Bitcoin was conceived by Satoshi Nakamoto in 2008 and the network went live in January 2009; since then, the genesis cryptocurrency never looked back, growing stronger on a yearly basis and immortalizing itself in financial history, irrespective of how all of this turns out later down the line. As we usher in a new year and an entire decade of Bitcoin, we look at some basic data from CoinMetrics to see just how far Bitcoin has come.
Numbers Versus Narratives and Agendas
“Bitcoin is dead. Bitcoin can’t scale.”
The number of obituaries for economic or technical reasons has grown every year, but Bitcoin has steadied on with remarkable resilience. Of course, nobody can predict how thewill turn out, but it’s safe to say Bitcoin was the best-performing asset of the 2010s with growth levels nobody could foresee.
In 2010, Bitcoin averaged 322 transactions per day and 587 active addresses contributing to this. In 2019, the average daily transaction count was 328,360 with 716,832 addresses contributing to this throughput.
Velocity is the number of times a single bitcoin changes hands over a given time period. 18.93 million BTC were transferred over the network in 2010, implying a year-end velocity of about 3.77. In 2019, 254.75 million BTC were transferred on-chain, which implies a staggering velocity of 14.05. The growth in velocity represents an evident increase in network usage. When price appreciates more than the money supply can increase, it leads to velocity expansion.

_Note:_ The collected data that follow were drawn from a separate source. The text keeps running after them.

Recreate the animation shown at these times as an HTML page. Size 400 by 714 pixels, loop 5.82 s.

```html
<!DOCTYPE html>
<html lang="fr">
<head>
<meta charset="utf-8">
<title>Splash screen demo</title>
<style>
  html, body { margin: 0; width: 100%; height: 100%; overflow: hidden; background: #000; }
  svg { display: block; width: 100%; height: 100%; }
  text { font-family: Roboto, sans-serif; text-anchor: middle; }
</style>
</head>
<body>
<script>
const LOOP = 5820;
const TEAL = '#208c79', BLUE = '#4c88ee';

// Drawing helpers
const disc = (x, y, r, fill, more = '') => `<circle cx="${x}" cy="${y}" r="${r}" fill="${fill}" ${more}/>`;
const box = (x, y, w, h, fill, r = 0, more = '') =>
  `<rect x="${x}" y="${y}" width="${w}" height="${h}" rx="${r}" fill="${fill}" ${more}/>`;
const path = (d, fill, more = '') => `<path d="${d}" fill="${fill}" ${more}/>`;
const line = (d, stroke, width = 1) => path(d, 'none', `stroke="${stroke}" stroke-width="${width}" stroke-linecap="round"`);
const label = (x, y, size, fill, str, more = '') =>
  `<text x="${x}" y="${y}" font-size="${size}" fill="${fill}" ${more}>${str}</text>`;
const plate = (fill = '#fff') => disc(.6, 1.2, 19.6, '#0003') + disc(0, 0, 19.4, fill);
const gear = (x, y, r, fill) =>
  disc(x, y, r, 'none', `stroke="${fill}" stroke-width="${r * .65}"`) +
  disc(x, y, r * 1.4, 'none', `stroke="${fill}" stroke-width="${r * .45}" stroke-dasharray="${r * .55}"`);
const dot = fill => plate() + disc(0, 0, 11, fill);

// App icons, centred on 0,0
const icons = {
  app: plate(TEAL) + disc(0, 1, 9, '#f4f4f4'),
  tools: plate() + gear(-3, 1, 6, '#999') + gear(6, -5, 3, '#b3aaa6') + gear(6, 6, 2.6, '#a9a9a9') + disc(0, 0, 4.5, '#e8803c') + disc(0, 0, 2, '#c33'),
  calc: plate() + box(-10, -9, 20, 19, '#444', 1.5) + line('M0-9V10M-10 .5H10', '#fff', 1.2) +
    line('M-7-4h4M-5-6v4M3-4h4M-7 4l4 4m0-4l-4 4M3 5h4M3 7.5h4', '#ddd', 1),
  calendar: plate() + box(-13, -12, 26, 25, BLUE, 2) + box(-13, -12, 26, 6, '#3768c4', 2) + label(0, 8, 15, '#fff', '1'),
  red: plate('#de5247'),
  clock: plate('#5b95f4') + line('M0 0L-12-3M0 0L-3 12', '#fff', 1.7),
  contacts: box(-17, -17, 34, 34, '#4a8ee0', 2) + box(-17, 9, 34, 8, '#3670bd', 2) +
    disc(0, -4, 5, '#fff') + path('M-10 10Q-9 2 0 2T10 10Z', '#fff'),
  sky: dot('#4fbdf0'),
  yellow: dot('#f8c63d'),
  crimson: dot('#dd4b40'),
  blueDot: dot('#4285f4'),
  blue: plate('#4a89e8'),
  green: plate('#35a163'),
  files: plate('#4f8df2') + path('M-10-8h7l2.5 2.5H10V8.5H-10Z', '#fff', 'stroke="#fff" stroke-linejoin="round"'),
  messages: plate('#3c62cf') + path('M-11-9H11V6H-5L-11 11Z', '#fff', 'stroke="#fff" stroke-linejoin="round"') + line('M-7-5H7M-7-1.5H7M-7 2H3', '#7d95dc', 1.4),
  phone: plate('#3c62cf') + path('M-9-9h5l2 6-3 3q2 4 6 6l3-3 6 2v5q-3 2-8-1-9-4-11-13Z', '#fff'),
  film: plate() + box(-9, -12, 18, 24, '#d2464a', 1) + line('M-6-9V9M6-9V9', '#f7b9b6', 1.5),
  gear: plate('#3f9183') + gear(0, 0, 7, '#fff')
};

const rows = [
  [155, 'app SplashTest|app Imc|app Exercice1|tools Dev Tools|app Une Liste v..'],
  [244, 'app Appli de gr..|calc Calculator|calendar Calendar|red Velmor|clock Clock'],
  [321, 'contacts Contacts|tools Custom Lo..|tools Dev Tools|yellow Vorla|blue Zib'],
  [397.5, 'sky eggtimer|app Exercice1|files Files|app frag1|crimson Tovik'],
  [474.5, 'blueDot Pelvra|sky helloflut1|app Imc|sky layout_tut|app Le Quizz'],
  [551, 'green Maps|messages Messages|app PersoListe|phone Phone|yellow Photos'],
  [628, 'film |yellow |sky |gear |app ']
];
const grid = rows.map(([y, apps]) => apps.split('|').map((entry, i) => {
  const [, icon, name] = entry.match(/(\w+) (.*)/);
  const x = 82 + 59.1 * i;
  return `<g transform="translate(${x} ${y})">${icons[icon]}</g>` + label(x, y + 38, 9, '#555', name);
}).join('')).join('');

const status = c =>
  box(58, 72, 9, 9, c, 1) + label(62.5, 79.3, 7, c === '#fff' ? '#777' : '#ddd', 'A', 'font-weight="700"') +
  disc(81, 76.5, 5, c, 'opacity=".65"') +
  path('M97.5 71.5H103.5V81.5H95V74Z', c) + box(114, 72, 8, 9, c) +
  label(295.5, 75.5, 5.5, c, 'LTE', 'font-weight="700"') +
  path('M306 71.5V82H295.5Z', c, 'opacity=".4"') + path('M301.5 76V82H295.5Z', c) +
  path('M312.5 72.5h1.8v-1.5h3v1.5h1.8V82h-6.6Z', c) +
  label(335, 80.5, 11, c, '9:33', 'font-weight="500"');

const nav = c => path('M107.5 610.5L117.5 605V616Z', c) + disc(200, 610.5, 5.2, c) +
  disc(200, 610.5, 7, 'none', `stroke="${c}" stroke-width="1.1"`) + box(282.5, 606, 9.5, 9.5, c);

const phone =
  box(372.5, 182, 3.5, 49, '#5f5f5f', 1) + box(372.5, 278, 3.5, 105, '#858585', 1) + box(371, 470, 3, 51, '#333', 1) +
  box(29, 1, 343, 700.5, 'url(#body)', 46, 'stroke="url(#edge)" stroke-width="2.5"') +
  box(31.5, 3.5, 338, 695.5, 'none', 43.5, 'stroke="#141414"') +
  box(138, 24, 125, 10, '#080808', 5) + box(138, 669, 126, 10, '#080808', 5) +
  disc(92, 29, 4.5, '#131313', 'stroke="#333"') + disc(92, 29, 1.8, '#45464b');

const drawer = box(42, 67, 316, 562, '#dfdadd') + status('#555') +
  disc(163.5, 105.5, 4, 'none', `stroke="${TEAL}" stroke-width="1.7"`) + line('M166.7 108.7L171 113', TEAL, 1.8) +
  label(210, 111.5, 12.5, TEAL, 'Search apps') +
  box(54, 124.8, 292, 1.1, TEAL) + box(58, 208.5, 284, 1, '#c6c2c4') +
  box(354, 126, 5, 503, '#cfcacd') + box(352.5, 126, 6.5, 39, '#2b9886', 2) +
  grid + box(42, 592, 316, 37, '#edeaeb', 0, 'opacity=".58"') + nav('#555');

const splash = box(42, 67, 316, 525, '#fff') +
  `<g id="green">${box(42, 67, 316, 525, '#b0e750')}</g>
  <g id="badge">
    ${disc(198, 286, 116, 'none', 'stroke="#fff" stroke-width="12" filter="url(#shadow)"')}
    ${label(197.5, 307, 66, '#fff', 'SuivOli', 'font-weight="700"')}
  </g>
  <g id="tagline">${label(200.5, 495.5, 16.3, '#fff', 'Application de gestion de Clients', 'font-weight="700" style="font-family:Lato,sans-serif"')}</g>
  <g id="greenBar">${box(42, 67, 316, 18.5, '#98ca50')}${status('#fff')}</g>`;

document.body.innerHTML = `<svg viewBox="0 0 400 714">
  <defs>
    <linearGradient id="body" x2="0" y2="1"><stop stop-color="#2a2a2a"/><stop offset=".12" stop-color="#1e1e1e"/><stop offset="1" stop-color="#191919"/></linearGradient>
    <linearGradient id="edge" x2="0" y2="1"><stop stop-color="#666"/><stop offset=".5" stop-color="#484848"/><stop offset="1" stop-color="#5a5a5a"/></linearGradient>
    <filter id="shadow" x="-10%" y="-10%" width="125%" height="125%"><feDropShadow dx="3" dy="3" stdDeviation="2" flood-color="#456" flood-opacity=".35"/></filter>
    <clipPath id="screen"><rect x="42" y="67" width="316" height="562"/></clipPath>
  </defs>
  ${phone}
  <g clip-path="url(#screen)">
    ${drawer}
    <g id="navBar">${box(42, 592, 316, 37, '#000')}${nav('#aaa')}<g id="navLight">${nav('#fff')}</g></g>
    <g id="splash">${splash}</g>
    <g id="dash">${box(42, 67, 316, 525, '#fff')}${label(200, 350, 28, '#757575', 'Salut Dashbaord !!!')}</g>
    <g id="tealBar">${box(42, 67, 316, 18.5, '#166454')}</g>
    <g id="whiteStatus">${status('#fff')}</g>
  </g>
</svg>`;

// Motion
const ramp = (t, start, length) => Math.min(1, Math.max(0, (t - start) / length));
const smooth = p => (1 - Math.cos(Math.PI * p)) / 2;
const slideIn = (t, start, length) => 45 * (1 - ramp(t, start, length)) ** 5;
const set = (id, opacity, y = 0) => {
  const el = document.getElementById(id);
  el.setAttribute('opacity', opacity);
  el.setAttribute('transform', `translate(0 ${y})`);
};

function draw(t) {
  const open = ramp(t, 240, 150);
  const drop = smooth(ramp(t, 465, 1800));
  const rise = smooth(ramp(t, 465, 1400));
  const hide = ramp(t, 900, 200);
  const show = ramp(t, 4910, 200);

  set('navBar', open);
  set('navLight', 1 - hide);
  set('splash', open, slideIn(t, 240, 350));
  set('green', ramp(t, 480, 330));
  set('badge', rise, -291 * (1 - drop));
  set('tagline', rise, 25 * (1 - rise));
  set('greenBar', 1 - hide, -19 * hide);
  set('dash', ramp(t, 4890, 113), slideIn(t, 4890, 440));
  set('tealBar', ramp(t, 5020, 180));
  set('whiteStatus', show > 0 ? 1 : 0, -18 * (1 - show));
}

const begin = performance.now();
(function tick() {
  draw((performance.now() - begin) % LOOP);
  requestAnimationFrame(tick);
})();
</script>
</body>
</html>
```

From Bitcoin’s first transaction till Dec 27, 2019, nearly $7.6 trillion worth of transfers have happened over the network. This number doesn’t account for multiple transactions moving the same funds from one wallet to another, so it is skewed to the higher side.
Big Blocks and Fees
Bitcoin Cash was born out of community infighting regarding the optimal size of each block. Since Bitcoin Cash forked from Bitcoin, it has raised its block size to 32 MB, and its offspring, , currently possesses the ability to process 128 MB blocks.
High fees were the main reason for the initial Bitcoin Cash fork, but it seems like using USD as the basis for fees created a mental illusion of sorts. In 2010, the average fee per transaction was 0.00224 BTC; in 2019 this number had fallen to 0.00016 BTC. Even at the height of the bubble, the calendar year 2017, the average transaction fee was 0.00536 BTC.
At the same time, miners went from earning an average of just 0.12 BTC per day in transaction fees in 2010 to earning an average of 54.65 BTC per day. The Bitcoin fee market might make it non-optimal for smaller transactions, but it prioritizes miner incentives which is key to Bitcoin’s economic security and keeping it’s censorship-resistant USP intact.
A Bitcoin economy will be denominated in BTC – not USD. Problems like this are likely to occur as long as the psychological peg to the dollar exists. And maybe Bitcoin price will berzerk, making it permanently unviable for smaller transactions, but this is precisely the reason scaling solutions like Lightning are being built.